I met his wife, and the rest of the family that day. Heard the house rules, got familiar with the surroundings, made my room feel like home. Slept for ages to recover from the jet lag. I cannot really remember much from the first week or two… Everything was so new. And weird, like the light switches were the other way around, the meal times were different and not to mention driving on the left side. And oh dear the Internet was insanely slow and having a landline telephone was just plain strange (I didn’t know of anyone who’d have that back home).. It was all also amazingly exotic and wonderful and everyone seemed really nice and whoah the nature was gorgeous – I totally understand why some compare the start of the exchange as something resembling a honeymoon!

School started, I made some local friends my age and got used to catching the school bus daily. Slowly started to figure out the accent as well, though the text language, an essential part of the youth culture, with (m8, up2, brb etc) was still somewhat of a mystery. And I bet everyone thought I was an idiot for I didn’t get half the jokes the locals, especially my host-brother living across the road, were telling me…

Graeme took me to different AFS events, sightseeing, to meet the friends and extended family. We had lovely family dinners and I got to taste the Sunday roast lamb and the famous BBQ´s and passion fruit cheesecake. Yumm. The family had two dogs, for someone with previously only hamsters as pets that was quite cool! We also tried out lawn bowling and other strange kiwi activities and overall the everyday life became quite nice. Not amazing like what you would expect from the EF leaflets you see but nice and basic life, going to school on Monday felt just as bad as it did back home… Also, having the beach nearby was perfect, that’s the place I described at a previous post. Of course you get lonely, and start to miss home and everything familiar at times, but for me having the sea nearby helped tremendously for some reason. It’s the one place that seriously kept me sane when things weren’t going too well.

One might think it´s weird staying in a host-family with just an elderly couple, the kids having left home already. I disagree. I never got close to my host-mum unfortunately, but the siblings were wonderful even though they were a bit older than me and with Graeme we just built this strange connection with from the early stages. I never actually considered changing the family. He took me and one of his granddaughters on amazing road trips during school holidays, told me countless navy stories and made me feel like I was a part of the family. He wanted to meet all of my friends, set curfews and told me if I was to start dating, which I did, that he’d need to meet the guy asap. Basic dad-stuff aye – and I think despite being such a lovely person he really managed to scare my boyfriend when they met.

Roadtrip to Cape Reinga, 2009

Roadtrip to Cape Reinga, 2009

All in all, living in a host-family is such a major part of the exchange that I really appreciate the hard work all the AFS-volunteers go through when selecting the students and families.
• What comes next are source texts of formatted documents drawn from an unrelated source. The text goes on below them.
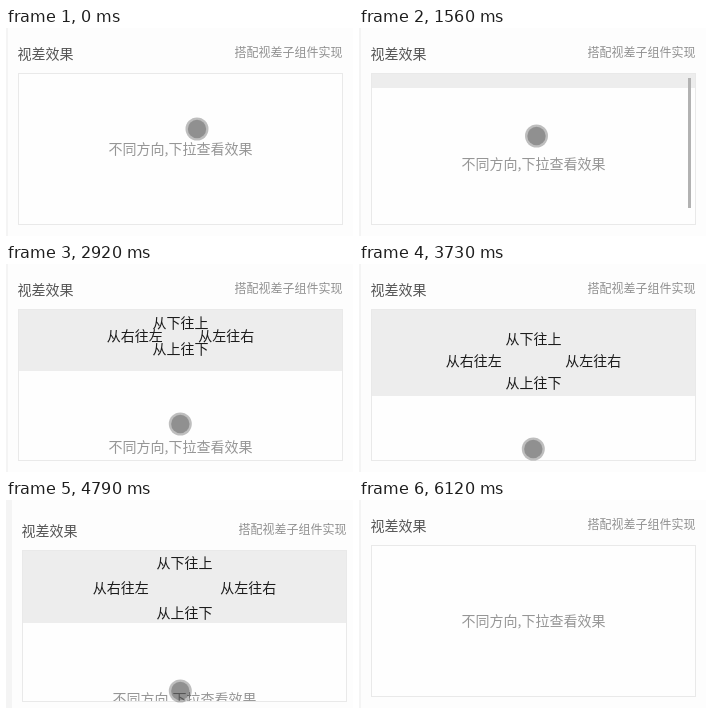
An HTML page for the animation above (6790 ms loop, 347 by 208 pixels).

```html
<!DOCTYPE html>
<html lang="zh-CN">
<head>
<meta charset="utf-8">
<title>视差效果</title>
<style>
  html, body { margin: 0; width: 100%; height: 100%; overflow: hidden; background: #fdfdfd; }
  svg { display: block; width: 100%; height: 100%; }
  text { font: 14px "Noto Sans CJK SC", "Noto Sans CJK", sans-serif; }
  .item { fill: #1c1c1c; text-anchor: middle; }
</style>
</head>
<body>
<svg viewBox="0 0 347 208">
  <defs><clipPath id="inside"><rect x="13" y="46" width="323" height="150"/></clipPath></defs>
  <rect width="347" height="208" fill="#fdfdfd"/>
  <g id="page">
    <rect x="-10" y="-10" width="12" height="228" fill="#f4f4f4"/>
    <text x="11.5" y="31" fill="#555">视差效果</text>
    <text x="336.5" y="29" text-anchor="end" fill="#909090" style="font-size:12px">搭配视差子组件实现</text>
    <rect x="12.5" y="45.5" width="324" height="151" fill="#fefefe" stroke="#e9e9e9"/>
    <g clip-path="url(#inside)">
      <rect id="band" x="13" y="45" width="323" fill="#ededed"/>
      <g id="items">
        <text class="item">从右往左</text>
        <text class="item">从左往右</text>
        <text class="item">从下往上</text>
        <text class="item">从上往下</text>
      </g>
      <text id="hint" x="174.5" y="126" text-anchor="middle" fill="#969696">不同方向,下拉查看效果</text>
    </g>
    <rect id="scrollbar" x="329" y="50" width="3" height="130" fill="#b2b2b2"/>
  </g>
  <g id="pointer">
    <circle r="11.5" opacity=".25"/>
    <circle r="9.2" opacity=".24"/>
  </g>
</svg>
<script>
const LOOP = 6790;
const TICK = 134;        // the screen refreshes once per tick
const TICK_SHIFT = 51;
const CENTER_X = 174.5;
const MAX_PULL = 93;
const LOCKED_PULL = 66;

// [tick, distance] the finger has pulled the panel down
const dragPath = [[11, 0], [12, 15], [16, 32], [22, 62], [28, 87], [32, MAX_PULL]];

const mix = (a, b, p) => a + (b - a) * p;
const ramp = (x, from, to) => Math.min(1, Math.max(0, (x - from) / (to - from)));
const smooth = p => p * p * (3 - 2 * p);

function dragAt(tick) {
  const i = dragPath.findIndex(([key]) => key > tick);
  if (i === 0) return 0;
  if (i < 0) return MAX_PULL;
  const [t0, a] = dragPath[i - 1], [t1, b] = dragPath[i];
  return mix(a, b, ramp(tick, t0, t1));
}

function pullAt(tick) {
  if (tick < 34) return dragAt(tick);
  const settled = mix(MAX_PULL, LOCKED_PULL, smooth(ramp(tick, 34, 37)));
  return settled * (1 - ramp(tick, 41, 44));
}

const byId = id => document.getElementById(id);
const move = (element, x, y) => element.setAttribute("transform", `translate(${x} ${y})`);
const fade = (element, opacity) => element.setAttribute("opacity", opacity);
const [left, right, upper, lower] = byId("items").children;

function drawPanel(tick) {
  const pull = Math.round(pullAt(tick));
  byId("band").setAttribute("height", pull);
  move(byId("hint"), 0, pull);

  // Items spread with the drag and stay apart after the release.
  const drag = dragAt(tick);
  const dx = 26 + .14 * drag + .00285 * drag ** 2;
  const dy = Math.max(0, .385 * drag - 11.2);
  const y = 15 + pull;
  move(left, CENTER_X - dx, y);
  move(right, CENTER_X + dx, y);
  move(upper, CENTER_X, y - dy);
  move(lower, CENTER_X, y + dy);
  fade(byId("items"), pull ? 1 : 0);

  fade(byId("scrollbar"), tick < 12 ? 0 : Math.max(0, 1 - .6 * (tick - 12)));

  const shake = tick < 36 ? 0 : (1 - ramp(tick, 36, 38)) ** 2;
  move(byId("page"), 4 * shake, 5 * shake);
}

function drawPointer(tick) {
  const pointer = byId("pointer");
  if (tick < 4) {
    move(pointer, 191, 101);
    fade(pointer, 1 - ramp(tick, 0, 3));
    return;
  }
  const x = mix(177.5, 174.3, smooth(ramp(tick, 12, 20)));
  const y = Math.min(87 + 7 * Math.max(0, tick - 9), 98 + dragAt(tick));
  move(pointer, x, y);
  fade(pointer, ramp(tick, 4, 6) - ramp(tick, 44, 46));
}

const start = performance.now();
function frame() {
  const time = (performance.now() - start) % LOOP;
  const tick = Math.floor((time + TICK_SHIFT) / TICK);
  drawPanel(tick);
  drawPointer(tick);
  requestAnimationFrame(frame);
}
frame();
</script>
</body>
</html>
```
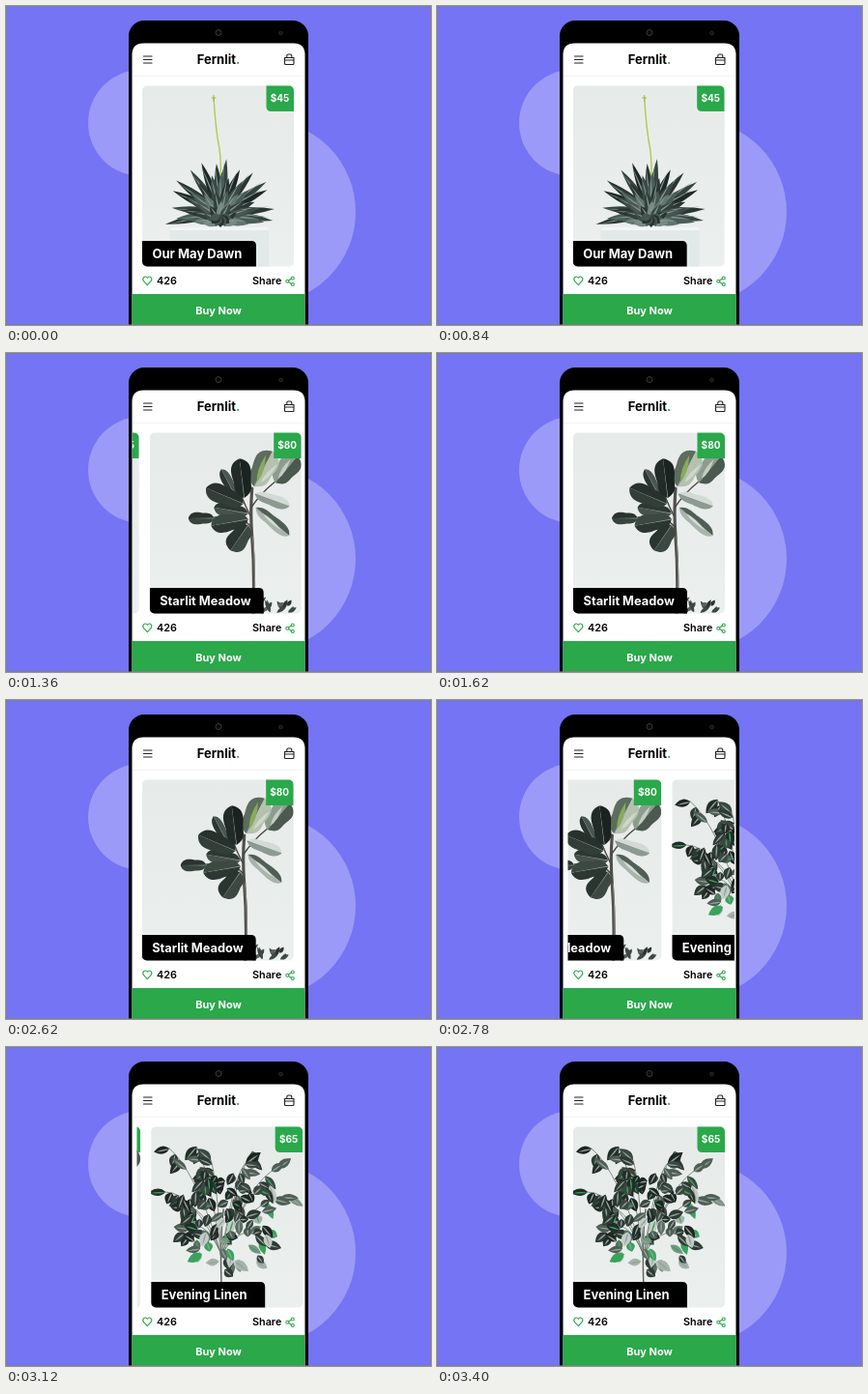
These frames come from a looping animation (440 by 330 pixels, 6000 ms). An HTML page:

```html
<!DOCTYPE html>
<html lang="en">
<head>
<meta charset="utf-8">
<title>Plant shop</title>
<style>
  html, body { margin: 0; width: 100%; height: 100%; overflow: hidden; background: #7474f4; }
  svg { display: block; width: 440px; height: 330px; }
  text { font-family: Inter, "Open Sans", sans-serif; font-weight: 700; }
  .mid { text-anchor: middle; }
  .semi { font-weight: 600; }
  .line { fill: none; stroke-linecap: round; stroke-linejoin: round; }
</style>
</head>
<body>
<svg viewBox="0 0 440 330">
  <defs>
    <clipPath id="view"><rect id="viewRect" x="131" y="82" width="177" height="188"/></clipPath>
    <clipPath id="card"><rect x="141" y="82.5" width="157" height="187" rx="5"/></clipPath>
    <linearGradient id="wall" x2="0" y2="1">
      <stop stop-color="#e6ebea"/><stop offset="1" stop-color="#ebefee"/>
    </linearGradient>
  </defs>

  <rect width="440" height="330" fill="#7474f4"/>
  <circle cx="140" cy="121" r="55" fill="#9c9af9"/>
  <circle cx="267" cy="213" r="95" fill="#9c9af9"/>

  <rect x="127" y="15" width="186" height="340" rx="16"/>
  <circle cx="220" cy="27.5" r="3" fill="#0b0b0b" stroke="#3a3a3a"/>
  <circle cx="284.500" cy="28" r="1.800" fill="#111" stroke="#333" stroke-width=".8"/>
  <path d="M130.500 330V50.500q0-12 12-12H297.500q12 0 12 12V330Z" fill="#fff"/>
  <path d="M131 72.500H309" stroke="#f3f3f3"/>

  <path class="line" d="M142.500 52H151M142.500 55.500H151M142.500 59H151" stroke="#222" stroke-width="1.200"/>
  <text class="mid" x="220" y="60" font-size="13">Fernlit<tspan fill="#2aa84a">.</tspan></text>
  <path class="line" d="M288.500 53.500H298V59.500q0 1-1 1H289.500q-1 0-1-1ZM290.800 53.500V51.500q0-1.500 1.500-1.500h2q1.500 0 1.500 1.500V53.500M288.500 56H298" stroke="#222" stroke-width="1.100"/>

  <g id="cards" clip-path="url(#view)"></g>

  <path class="line" d="M146.300 288.700L142.600 284.700C140.300 282 143.800 277.800 146.300 281.300C148.800 277.800 152.300 282 150 284.700Z" stroke="#2aa84a" stroke-width="1.100"/>
  <text class="semi" x="156" y="288.300" font-size="10.800">426</text>
  <text class="semi" x="255" y="288.300" font-size="10.800">Share</text>
  <g class="line" stroke="#2aa84a" stroke-width="1.100">
    <path d="M292.500 284L295.500 282M292.500 285.500L295.500 287.500"/>
    <circle cx="291.300" cy="284.700" r="1.500"/>
    <circle cx="296.800" cy="281.500" r="1.500"/>
    <circle cx="296.800" cy="288" r="1.500"/>
  </g>

  <rect x="130.500" y="298" width="179" height="32" fill="#2aa84a"/>
  <text class="mid" x="220" y="319" font-size="11" fill="#fff">Buy Now</text>
  <rect x=".5" y=".5" width="439" height="329" fill="none" stroke="#808080" stroke-opacity=".6"/>
</svg>

<script>
const LOOP = 6000, STEP = 20, SLIDE = 800, PITCH = 168;
const STARTS = [820, 2600];

let seed = 7;
const rnd = () => (seed = (seed * 16807) % 2147483647) / 2147483647;
const spread = size => (rnd() - .5) * size;
const pick = list => list[Math.floor(rnd() * list.length)];
const n = v => v.toFixed(1);

const shape = (x, y, angle, d, fill) =>
  `<path transform="translate(${n(x)} ${n(y)}) rotate(${n(angle)})" d="${d}" fill="${fill}"/>`;
const stroke = (d, color, width) =>
  `<path class="line" d="${d}" stroke="${color}" stroke-width="${width}"/>`;

// Pointed leaf, from base to tip
const blade = (x, y, angle, len, w, fill) =>
  shape(x, y, angle, `M0 0Q${n(len * .4)} ${n(-w)} ${n(len)} 0Q${n(len * .4)} ${n(w)} 0 0`, fill);

// Broad wavy leaf with a shaded half and a midrib
function broad(x, y, angle, len, w, fill, shade) {
  const h = w / 2;
  const edge = side => `C${n(len * .12)} ${n(side * h)} ${n(len * .28)} ${n(side * h * .8)} ${n(len * .42)} ${n(side * h * .85)}` +
    `S${n(len * .9)} ${n(side * h * 1.4)} ${n(len)} 0`;
  return shape(x, y, angle, `M0 0${edge(-1)}Z`, fill) +
    shape(x, y, angle, `M0 0${edge(1)}Z`, shade) +
    shape(x, y, angle, `M0 -.4L${n(len * .9)} 0L0 .4Z`, '#7f8c82');
}

function succulent() {
  let out = '<rect x="170" y="229" width="102" height="42" rx="3" fill="#e2e9e9"/>' +
    '<rect x="170" y="229" width="102" height="3" rx="1.500" fill="#f1f5f4"/>' +
    stroke('M215 95Q217 128 221 148Q223 162 222 178', '#b3c94a', 1.4) +
    stroke('M213 95H217M215 92.500V98', '#9fbd3c', 1.2);
  const rings = [
    { count: 14, len: 55, w: 8, fills: ['#2b3633', '#35433f', '#1f2826'] },
    { count: 13, len: 43, w: 9, fills: ['#4a5c57', '#2a3532', '#3b4a46'] },
    { count: 10, len: 31, w: 9, fills: ['#62756f', '#333f3c', '#47564f'] },
    { count: 7, len: 20, w: 9, fills: ['#778983', '#3c4a46', '#2a3431'] }
  ];
  rings.forEach(({ count, len, w, fills }, r) => {
    for (let i = 0; i < count; i++) {
      const angle = -187 + 194 * i / (count - 1) + spread(9);
      const l = len * (.88 + rnd() * .2), y = 214 + r * 3;
      out += blade(222, y, angle, l, w, fills[i % 3]) +
        blade(222, y - 1, angle - 2, l * .92, 1.6, '#82958f');
    }
  });
  for (let i = 0; i < 7; i++) out += blade(222, 217, 15 + i * 25, 12, 8, i % 2 ? '#27312e' : '#465550');
  return out;
}

function fiddleLeaf() {
  let out = stroke('M248 272Q250 230 247 190Q245 165 247 140', '#504f4b', 3.2) +
    stroke('M249 272Q251 230 248 190', '#85837d', 1) +
    stroke('M246 180Q238 168 208 170M245 168Q240 158 236 148M246 160Q256 145 271 133', '#4a453f', 1.4);
  const leaves = [
    [232, 152, -118, 36, 11, '#2c3531', '#4a5650'],
    [243, 166, -170, 36, 15, '#46534c', '#2d3733'],
    [208, 171, 180, 27, 13, '#38433e', '#2a332f'],
    [238, 156, -157, 42, 20, '#333e39', '#28312d'],
    [243, 172, 170, 39, 19, '#2c3632', '#3c4842'],
    [243, 178, 125, 32, 22, '#3c4943', '#2a3430'],
    [271, 134, -50, 36, 23, '#8e9c90', '#4c594f'],
    [251, 160, 40, 45, 13, '#515e55', '#a9b4ab'],
    [250, 146, 19, 38, 13, '#d3d9d5', '#8d9a91'],
    [249, 138, -62, 41, 26, '#5d6c5d', '#b4c1ae'],
    [239, 150, -97, 41, 21, '#222b28', '#1b2320']
  ];
  for (const leaf of leaves) out += broad(...leaf);
  out += blade(252, 134, -72, 30, 5, '#86ac5c') + blade(256, 134, -48, 26, 4, '#cfd8cb') +
    blade(274, 130, -58, 24, 4, '#c3cdc2') + blade(258, 166, 42, 26, 3, '#d5dbd6');
  for (let i = 0; i < 18; i++)
    out += blade(250 + rnd() * 38, 270 - rnd() * 9, -90 + spread(130), 5 + rnd() * 9, 4, pick(['#2b3330', '#59635d', '#3e4843']));
  for (let i = 0; i < 5; i++)
    out += blade(146 + i * 4, 270, -90 + spread(80), 9, 4, '#c9d0cd');
  return out;
}

function bush() {
  const dark = ['#222c28', '#2d3934', '#3a4841', '#1d2522', '#4e5e54'];
  const light = ['#c3ccc6', '#a5b3aa', '#5b6d62', '#2f3c36', '#2f3c36', '#38a35a', '#7d9385'];
  const leaf = (x, y, angle, len) => {
    const fill = pick(x * .6 + y > 325 + spread(70) ? light : dark);
    return blade(x, y, angle, len, 7 + rnd() * 3, fill) +
      blade(x, y + .5, angle, len * .85, 1.6, rnd() < .15 ? '#38a35a' : '#93a298');
  };
  const tips = [
    [160, 105], [156, 150], [188, 103], [203, 117], [246, 108], [238, 121], [272, 125],
    [283, 155], [264, 143], [259, 203], [174, 166], [176, 192]
  ];
  let stems = stroke('M214 250Q212 200 216 168', '#59635a', 1.4), leaves = '';
  for (const [x, y] of tips) {
    const cx = (x + 214) / 2, cy = y * .5 + 75;
    stems += stroke(`M214 215Q${n(cx)} ${n(cy)} ${x} ${y}`, '#6b766d', .8);
    const out = x < 214 ? 165 : 15;
    for (let i = 0; i < 4; i++) {
      const k = 1 - i * .11, m = 1 - k;
      leaves += leaf(m * m * 214 + 2 * m * k * cx + k * k * x, m * m * 215 + 2 * m * k * cy + k * k * y,
        out + spread(130), 12 + rnd() * 8);
    }
  }
  // Core of drooping leaves that narrows towards the stem
  for (let i = 0; i < 105; i++) {
    const a = rnd() * Math.PI * 2, r = Math.sqrt(rnd());
    const y = 178 + Math.sin(a) * r * 54;
    const x = 217 + (y - 178) * .18 + Math.cos(a) * r * 44;
    leaves += leaf(x, y, 90 - (x - 217) * 1.3 + spread(170), 9 + rnd() * 9);
  }
  return stems + leaves;
}

const products = [
  { name: 'Our May Dawn', price: '$45', size: 13, round: 5, plant: succulent },
  { name: 'Starlit Meadow', price: '$80', size: 12.8, round: 0, plant: fiddleLeaf },
  { name: 'Evening Linen', price: '$65', size: 13, round: 5, plant: bush }
];

const cardsBox = document.getElementById('cards');
cardsBox.innerHTML = products.map(({ name, price, size, round, plant }) => `<g><g clip-path="url(#card)">
  <rect x="141" y="82" width="158" height="188" fill="url(#wall)"/>
  ${plant()}
  <path d="M298 82V109H${269.5 + round}q${-round} 0 ${-round} ${-round}V82Z" fill="#2aa84a"/>
  <path d="M141 270V243H254q5 0 5 5V270Z"/></g>
  <text class="mid" x="283.500" y="99.300" font-size="10" fill="#fff">${price}</text>
  <text x="151.500" y="261" font-size="${size}" fill="#fff">${name}</text></g>`).join('');

const cards = [...cardsBox.children];
const viewRect = document.getElementById('viewRect');

// Cubic Bezier (.35, 0) (0, 1), solved by bisection
function ease(x) {
  if (x <= 0) return 0;
  if (x >= 1) return 1;
  let lo = 0, hi = 1;
  for (let i = 0; i < 30; i++) {
    const s = (lo + hi) / 2;
    if (1.05 * s * (1 - s) ** 2 + s ** 3 < x) lo = s; else hi = s;
  }
  return 3 * lo ** 2 - 2 * lo ** 3;
}

function draw(now) {
  const t = Math.floor((now % LOOP) / STEP) * STEP;
  const shift = PITCH * STARTS.reduce((sum, start) => sum + ease((t - start) / SLIDE), 0);
  cards.forEach((card, i) => card.setAttribute('transform', `translate(${(i * PITCH - shift).toFixed(2)} 0)`));
  const left = t > STARTS[1] ? 135.5 : 131;
  viewRect.setAttribute('x', left);
  viewRect.setAttribute('width', 308 - left);
}

let origin;
function tick(now) {
  origin ??= now;
  draw(now - origin);
  requestAnimationFrame(tick);
}
draw(0);
requestAnimationFrame(tick);
</script>
</body>
</html>
```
It’s not always a match made in heaven and strong personalities collide, at times one needs to change the families, but I’m happy of my placement. I couldn’t ask for a better experience. I learned so much that year, I grew as a person and am now much stronger thanks to all that. The great times were better than what I can describe, the bad times mixing in every now and then to make you appreciate the good little moments in life. Just the same as back home.

Now, 6 years later, I still feel happy when I think of my exchange year. So much has happened since, but that year was definitely the experience of a lifetime. I ended up going back to NZ to live there for another year and a half with my boyfriend of the time, but I kept in touch with the host-family and especially Graeme. He’s even friends with my parents, and is coming here on a holiday next summer with his wife. Can’t wait to get the chance to show him my country, all the wonders of the good-old Finland, to say thank you for everything he’s done for me. And maybe even let him scare the new boyfriend of mine… It´ll be fun.

The Best Host-Dad Ever. Another road trip, this time in 2014.